I step outside and the chilly air tightens the skin on my bare arms. Summer has ended all too quickly, and some of the leaves on the trees have already started to burn with the colors of fall. Fall colors…. so bright and intense and beautiful. It’s like nature is trying to fill you up with color, to saturate you so you can stockpile it before winter turns everything muted and dreary.
—Siobhan Vivian (b.1979), Same Difference
After the first autumn rains, how inimitable the beauty of days—the fall colors, not yet faded, washed out, in the winter deluge, but dripping, glistening, every crystal drop refracting the hue it trickles over. Running, draining color, brighter before the soil takes back again the positive red and yellow and blue to weave into the misty textures of spring.
The most basic attainment during Zen meditation is an experience of what is sometimes called “no-thought.” Perhaps “mindlessness” is closer to English usage. This gives you some idea of the experience of the silent clarity of mind during the depths of Zen meditation.
When you see an autumn pool with red maple leaves in it, it may seem as though the water is stained red. But if you scoop up the water, you will see that the water is as pure as it ever was. The red or pink of all those colored leaves cannot tint the water, which always remains unstained. Our mind must be the same as that autumn pool with all that stuff in it. It must be kept unstained. This is the natural condition of the mind. If you see a donkey, you think of it, but when the donkey goes away, you think nothing. The mind is awake and perfectly at rest within its own clarity, but there is no object to be thought about. This is no-thought, mindlessness. In Buddhist terms, it is sometimes called “emptiness,” or “empty mind,” but the mind, though empty of thought-objects, is fully awake within itself. Perhaps a better term is “awakened clear spaciousness,” “lively restful silence.” It is an experience of mental spaciousness without any edges, and of perfect clarity and silence of mind without any extraneous objects or sounds occupying any space in the mind. This is the original pure nature of our mind.
–Sokei-an Roshi (Shigetsu Sasaki, 1882-1945)
(My bloggy note): This is one of several passages by Sokei-an Roshi in which he mentions water remaining colorless though appearing tinted by red and gold leaves of autumn fallen in a pond, using this as an analogy, a metaphor, for the inherent nature of mind remaining clear and pure, whether thoughts are present or not. He often located the analogy with an insight-experience he had as a young man while traveling in the mountains of the American West at the beginning of the twentieth century. (See & compare his passage in my earlier blog post.)

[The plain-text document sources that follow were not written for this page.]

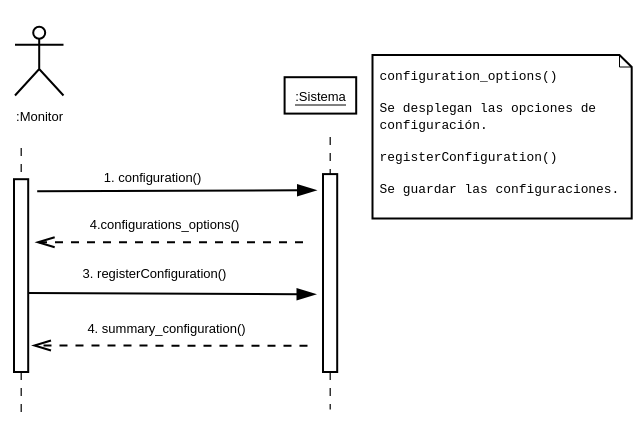
<!DOCTYPE html>
<html lang="es">
<head>
<meta charset="utf-8">
<title>Sequence diagram: configuration</title>
<style>
:root { --ink: #000; --paper: #fff; }
* { box-sizing: border-box; margin: 0; }
html, body { width: 644px; height: 424px; overflow: hidden; background: var(--paper); }
.diagram { position: relative; width: 644px; height: 424px; overflow: hidden; color: var(--ink); font: 13px/16px "Liberation Sans", Arial, sans-serif; }
.lines { position: absolute; inset: 0; display: block; }
.stroke { fill: none; stroke: var(--ink); stroke-width: 2; }
.box { fill: var(--paper); stroke: var(--ink); stroke-width: 2; }
.thin { fill: none; stroke: var(--ink); stroke-width: 1; }
.lifeline { stroke: var(--ink); stroke-width: 1.2; stroke-dasharray: 8 8; }
.reply { stroke-dasharray: 8 8; }
.head { fill: var(--ink); }
.label { position: absolute; white-space: nowrap; transform: translateX(-50%); }
.actor-name { left: 39.5px; top: 109px; }
.object-name { left: 320.5px; top: 89px; }
.message-1 { left: 152.5px; top: 170px; }
.message-2 { left: 164.5px; top: 217px; }
.message-3 { left: 154.5px; top: 266px; }
.message-4 { left: 166.5px; top: 321px; }
.note { position: absolute; left: 379.5px; top: 68px; width: 250px; display: flex; flex-direction: column; gap: 15px; font: 12.9px/17px "Liberation Mono", "Courier New", monospace; white-space: nowrap; }
</style>
</head>
<body>
<main class="diagram">
  <svg class="lines" width="644" height="424" viewBox="0 0 644 424" aria-hidden="true">
    <g class="stroke">
      <circle cx="39.2" cy="32.7" r="6"/>
      <path d="M39.2 39V69M15 44.8H63.5M15 95.5L39.2 69L63.5 95.5"/>
    </g>

    <path class="lifeline" d="M21.2 148V179M21.2 372V412"/>
    <path class="lifeline" d="M330.2 137V174M330.2 372V409.5"/>

    <rect class="box" x="284.6" y="77.2" width="71.6" height="36.4"/>
    <path class="thin" d="M295 105H346"/>
    <rect class="box" x="14" y="179.2" width="14.2" height="192.8"/>
    <rect class="box" x="323" y="174.1" width="14.2" height="197.9"/>

    <path class="stroke" d="M37.2 191.3L300 190.2"/>
    <polygon class="head" points="297,184 317.5,190.2 297,196.5"/>
    <path class="stroke" d="M28.2 293L300 294.3"/>
    <polygon class="head" points="296.5,288 317,294.3 296.5,300.5"/>

    <path class="stroke reply" d="M39 242.2H306"/>
    <path class="stroke" d="M54.7 237.2L38 242.2L54.7 247.2"/>
    <path class="stroke reply" d="M43.5 345.5L310 345.8"/>
    <path class="stroke" d="M51 340.5L34.5 345.5L51 350.5"/>

    <polygon class="box" points="372.5,55 619.5,55 631.7,67 631.7,218.5 372.5,218.5"/>
    <path class="thin" d="M619.5 55V67H631.7"/>
  </svg>

  <p class="label actor-name">:Monitor</p>
  <p class="label object-name">:Sistema</p>
  <p class="label message-1">1. configuration()</p>
  <p class="label message-2">4.configurations_options()</p>
  <p class="label message-3">3. registerConfiguration()</p>
  <p class="label message-4">4. summary_configuration()</p>

  <aside class="note">
    <p>configuration_options()</p>
    <p>Se desplegan las opciones de<br>configuración.</p>
    <p>registerConfiguration()</p>
    <p>Se guardar las configuraciones.</p>
  </aside>
</main>
</body>
</html>
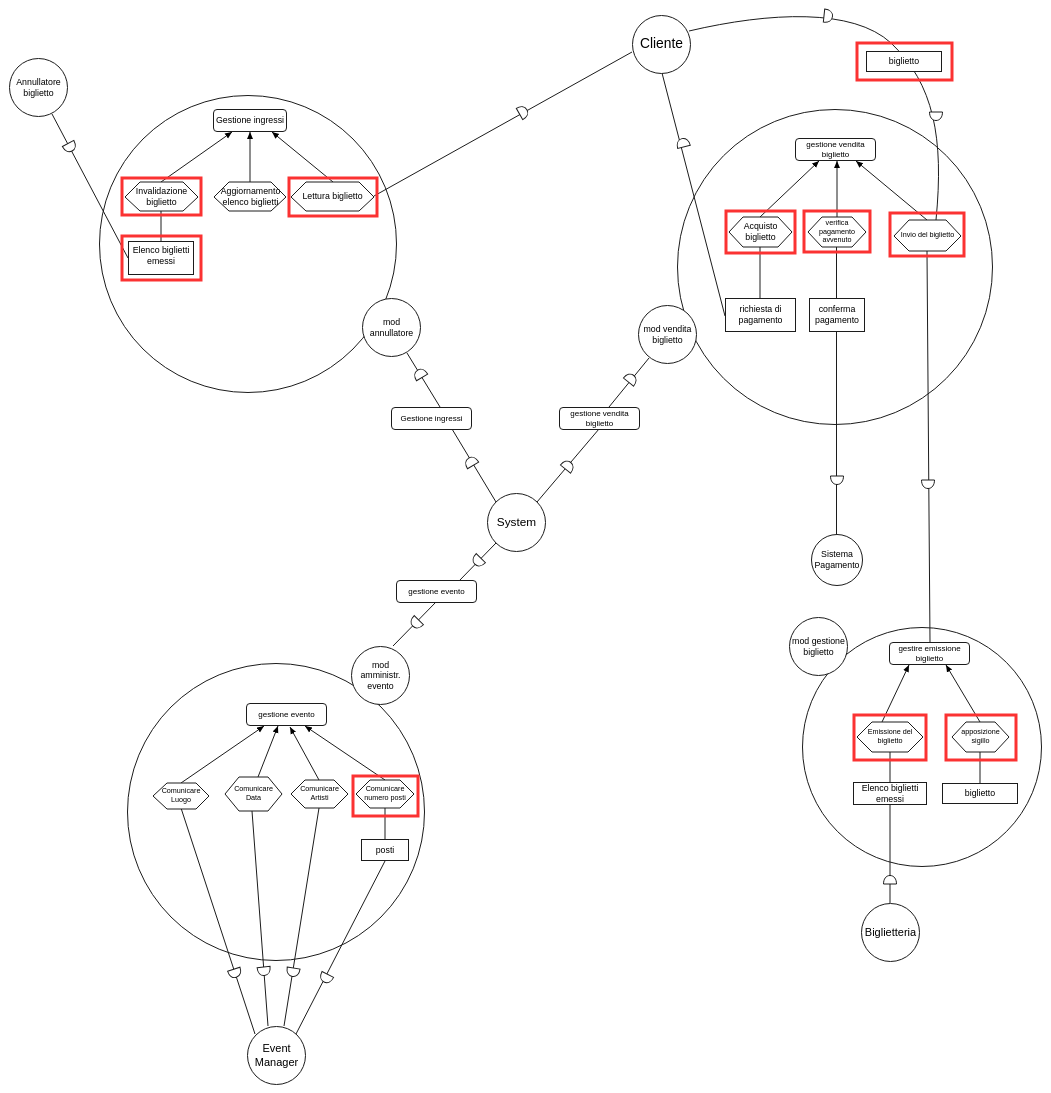
<!DOCTYPE html>
<html lang="it">
<head>
<meta charset="utf-8">
<title>Diagramma gestione biglietti</title>
<style>
:root { --paper: #ffffff; --ink: #1c1c1c; --text: #000000; --alert: #fb3232; }
* { box-sizing: border-box; }
html, body { margin: 0; overflow: hidden; background: var(--paper); }
.diagram { position: relative; width: 1051px; height: 1093px; overflow: hidden; background: var(--paper); color: var(--text); font-family: "Liberation Sans", Arial, sans-serif; }
.links { position: absolute; left: 0; top: 0; display: block; }
.boundary, .link { fill: none; stroke: var(--ink); stroke-width: 1; }
.task polygon, .depend use { fill: var(--paper); stroke: var(--ink); stroke-width: 1; }
.highlight rect { fill: none; stroke: var(--alert); stroke-width: 3; }
.tip { fill: var(--text); }
.node { position: absolute; left: var(--x); top: var(--y); width: var(--w); height: var(--h); display: flex; align-items: center; justify-content: center; text-align: center; white-space: nowrap; font-size: 8.8px; line-height: 1.2; }
.actor, .goal, .resource { border: 1px solid var(--ink); background: var(--paper); }
.actor { --w: 59px; --h: 59px; border-radius: 50%; }
.goal { --w: 81px; --h: 23px; border-radius: 4px; font-size: 8px; }
.small { font-size: 7.2px; }
.medium { font-size: 8.8px; }
.large { font-size: 11px; }
.system { font-size: 11.8px; }
.client { font-size: 13.8px; }
</style>
</head>
<body>
<main class="diagram">
<svg class="links" width="1051" height="1093" viewBox="0 0 1051 1093" aria-hidden="true">
  <defs>
    <path id="dep" d="M-6.5 -4H6.5C6.5 1 4 4.5 0 4.5S-6.5 1 -6.5 -4Z"/>
    <marker id="arrow" markerWidth="8" markerHeight="8" refX="7" refY="3.5" orient="auto" markerUnits="userSpaceOnUse"><path class="tip" d="M0 0.5L7 3.5L0 6.5Z"/></marker>
  </defs>
  <g class="boundary">
    <circle cx="248" cy="244" r="148.5"/>
    <circle cx="835" cy="267" r="157.5"/>
    <circle cx="276" cy="812" r="148.5"/>
    <circle cx="922" cy="747" r="119.5"/>
  </g>
  <g class="link">
    <path d="M52 114L128 258"/>
    <path d="M632 52L374 196"/>
    <path d="M662 73L725 316"/>
    <path d="M689 31C770 12 853 8 891 43C934 84 944 138 936 220"/>
    <path d="M407 353L440 407M452 429L496 502"/>
    <path d="M649 358L609 407M599 429L537 502"/>
    <path d="M496 543L459 581M436 602L393 646"/>
    <path d="M161 211V242"/>
    <path d="M760 247V299M836.5 247V299M836.5 331V534"/>
    <path d="M927 251L930 642"/>
    <path d="M890 752V782M890 804V903M980 752V784"/>
    <path d="M385 808V839"/>
    <path d="M181 808L255 1034M252 811L268 1026M319 808L284 1026M385 861L296 1034"/>
  </g>
  <g class="link" marker-end="url(#arrow)">
    <path marker-end="url(#arrow)" d="M161 182L232 132"/>
    <path marker-end="url(#arrow)" d="M250 182V132"/>
    <path marker-end="url(#arrow)" d="M333 182L272 132"/>
    <path marker-end="url(#arrow)" d="M760 217L819 161"/>
    <path marker-end="url(#arrow)" d="M837 217V161"/>
    <path marker-end="url(#arrow)" d="M927 220L856 161"/>
    <path marker-end="url(#arrow)" d="M882 722L909 665"/>
    <path marker-end="url(#arrow)" d="M980 722L946 665"/>
    <path marker-end="url(#arrow)" d="M181 783L264 726"/>
    <path marker-end="url(#arrow)" d="M258 777L278 726"/>
    <path marker-end="url(#arrow)" d="M319 780L290 727"/>
    <path marker-end="url(#arrow)" d="M385 780L305 726"/>
  </g>
  <g class="depend">
    <use href="#dep" transform="translate(70 147) rotate(-28)"/>
    <use href="#dep" transform="translate(523 112) rotate(240)"/>
    <use href="#dep" transform="translate(683 143) rotate(166)"/>
    <use href="#dep" transform="translate(828 16) rotate(-84)"/>
    <use href="#dep" transform="translate(936 116)"/>
    <use href="#dep" transform="translate(420 374) rotate(149)"/>
    <use href="#dep" transform="translate(471 462) rotate(149)"/>
    <use href="#dep" transform="translate(631 379) rotate(219)"/>
    <use href="#dep" transform="translate(568 466) rotate(219)"/>
    <use href="#dep" transform="translate(478 561) rotate(45)"/>
    <use href="#dep" transform="translate(416 623) rotate(45)"/>
    <use href="#dep" transform="translate(837 480)"/>
    <use href="#dep" transform="translate(928 484)"/>
    <use href="#dep" transform="translate(890 880) rotate(180)"/>
    <use href="#dep" transform="translate(235 973) rotate(-18)"/>
    <use href="#dep" transform="translate(264 971) rotate(-6)"/>
    <use href="#dep" transform="translate(293 972) rotate(9)"/>
    <use href="#dep" transform="translate(326 978) rotate(27)"/>
  </g>
  <g class="task">
    <polygon points="125,197 140,182 183,182 198,197 183,211 140,211"/>
    <polygon points="214,197 229,182 271,182 286,197 271,211 229,211"/>
    <polygon points="291,197 306,182 359,182 374,197 359,211 306,211"/>
    <polygon points="729,232 743,217 778,217 792,232 778,247 743,247"/>
    <polygon points="808,232 822,217 852,217 866,232 852,247 822,247"/>
    <polygon points="894,236 909,220 946,220 961,236 946,251 909,251"/>
    <polygon points="153,796 167,783 196,783 209,796 196,809 167,809"/>
    <polygon points="225,794 239,777 268,777 282,794 268,811 239,811"/>
    <polygon points="291,794 305,780 334,780 348,794 334,808 305,808"/>
    <polygon points="356,794 370,780 400,780 414,794 400,808 370,808"/>
    <polygon points="857,737 872,722 908,722 923,737 908,752 872,752"/>
    <polygon points="952,737 966,722 995,722 1009,737 995,752 966,752"/>
  </g>
</svg>

<div class="node actor" style="--x:9px;--y:58px">Annullatore<br>biglietto</div>
<div class="node actor client" style="--x:632px;--y:15px">Cliente</div>
<div class="node actor" style="--x:362px;--y:298px">mod<br>annullatore</div>
<div class="node actor" style="--x:638px;--y:305px">mod vendita<br>biglietto</div>
<div class="node actor system" style="--x:487px;--y:493px">System</div>
<div class="node actor" style="--x:811px;--y:534px;--w:52px;--h:52px">Sistema<br>Pagamento</div>
<div class="node actor" style="--x:789px;--y:617px">mod gestione<br>biglietto</div>
<div class="node actor" style="--x:351px;--y:646px">mod<br>amministr.<br>evento</div>
<div class="node actor large" style="--x:861px;--y:903px">Biglietteria</div>
<div class="node actor large" style="--x:247px;--y:1026px">Event<br>Manager</div>

<div class="node goal medium" style="--x:213px;--y:109px;--w:74px">Gestione ingressi</div>
<div class="node goal" style="--x:795px;--y:138px">gestione vendita<br>biglietto</div>
<div class="node goal" style="--x:391px;--y:407px">Gestione ingressi</div>
<div class="node goal" style="--x:559px;--y:407px">gestione vendita<br>biglietto</div>
<div class="node goal" style="--x:396px;--y:580px">gestione evento</div>
<div class="node goal" style="--x:889px;--y:642px">gestire emissione<br>biglietto</div>
<div class="node goal" style="--x:246px;--y:703px">gestione evento</div>

<div class="node resource" style="--x:866px;--y:51px;--w:76px;--h:21px">biglietto</div>
<div class="node resource" style="--x:128px;--y:241px;--w:66px;--h:34px;padding-bottom:4px">Elenco biglietti<br>emessi</div>
<div class="node resource" style="--x:725px;--y:298px;--w:71px;--h:34px">richiesta di<br>pagamento</div>
<div class="node resource" style="--x:809px;--y:298px;--w:56px;--h:34px">conferma<br>pagamento</div>
<div class="node resource" style="--x:853px;--y:782px;--w:74px;--h:23px">Elenco biglietti<br>emessi</div>
<div class="node resource" style="--x:942px;--y:783px;--w:76px;--h:21px">biglietto</div>
<div class="node resource" style="--x:361px;--y:839px;--w:48px;--h:22px">posti</div>

<div class="node" style="--x:125px;--y:182px;--w:73px;--h:29px">Invalidazione<br>biglietto</div>
<div class="node" style="--x:214px;--y:182px;--w:73px;--h:29px">Aggiornamento<br>elenco biglietti</div>
<div class="node" style="--x:291px;--y:182px;--w:83px;--h:29px">Lettura biglietto</div>
<div class="node" style="--x:729px;--y:217px;--w:63px;--h:30px">Acquisto<br>biglietto</div>
<div class="node small" style="--x:808px;--y:217px;--w:58px;--h:30px">verifica<br>pagamento<br>avvenuto</div>
<div class="node small" style="--x:894px;--y:220px;--w:67px;--h:31px">Invio del biglietto</div>
<div class="node small" style="--x:153px;--y:783px;--w:56px;--h:26px">Comunicare<br>Luogo</div>
<div class="node small" style="--x:225px;--y:777px;--w:57px;--h:34px">Comunicare<br>Data</div>
<div class="node small" style="--x:291px;--y:780px;--w:57px;--h:28px">Comunicare<br>Artisti</div>
<div class="node small" style="--x:356px;--y:780px;--w:58px;--h:28px">Comunicare<br>numero posti</div>
<div class="node small" style="--x:857px;--y:722px;--w:66px;--h:30px">Emissione del<br>biglietto</div>
<div class="node small" style="--x:952px;--y:722px;--w:57px;--h:30px">apposizione<br>sigillo</div>

<svg class="links highlight" width="1051" height="1093" viewBox="0 0 1051 1093" aria-hidden="true">
  <rect x="857" y="43" width="95" height="37"/>
  <rect x="122" y="178" width="79" height="37"/>
  <rect x="122" y="236" width="79" height="44"/>
  <rect x="289" y="178" width="88" height="38"/>
  <rect x="726" y="211" width="69" height="42"/>
  <rect x="804" y="211" width="66" height="41"/>
  <rect x="890" y="213" width="74" height="43"/>
  <rect x="353" y="776" width="65" height="40"/>
  <rect x="854" y="715" width="72" height="45"/>
  <rect x="946" y="715" width="70" height="45"/>
</svg>
</main>
</body>
</html>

Sokei-an, like most of the earliest Zen masters to spend time in America, was a very colorful character. He had studied art in his youth and spent years as a wandering wood sculptor in Japan before coming to California. As a wandering vagabond and occasional farm & ranch worker, he walked throughout the Pacific and Inter-mountain West before settling in Greenwich Village. Only some years after being a central, but quiet, figure (a modern dancer as well as a sculptor and poet) in the Bohemian artist and writer community of the Village did he complete his Zen studies, and begin his career as a recognized roshi or teacher of Zen.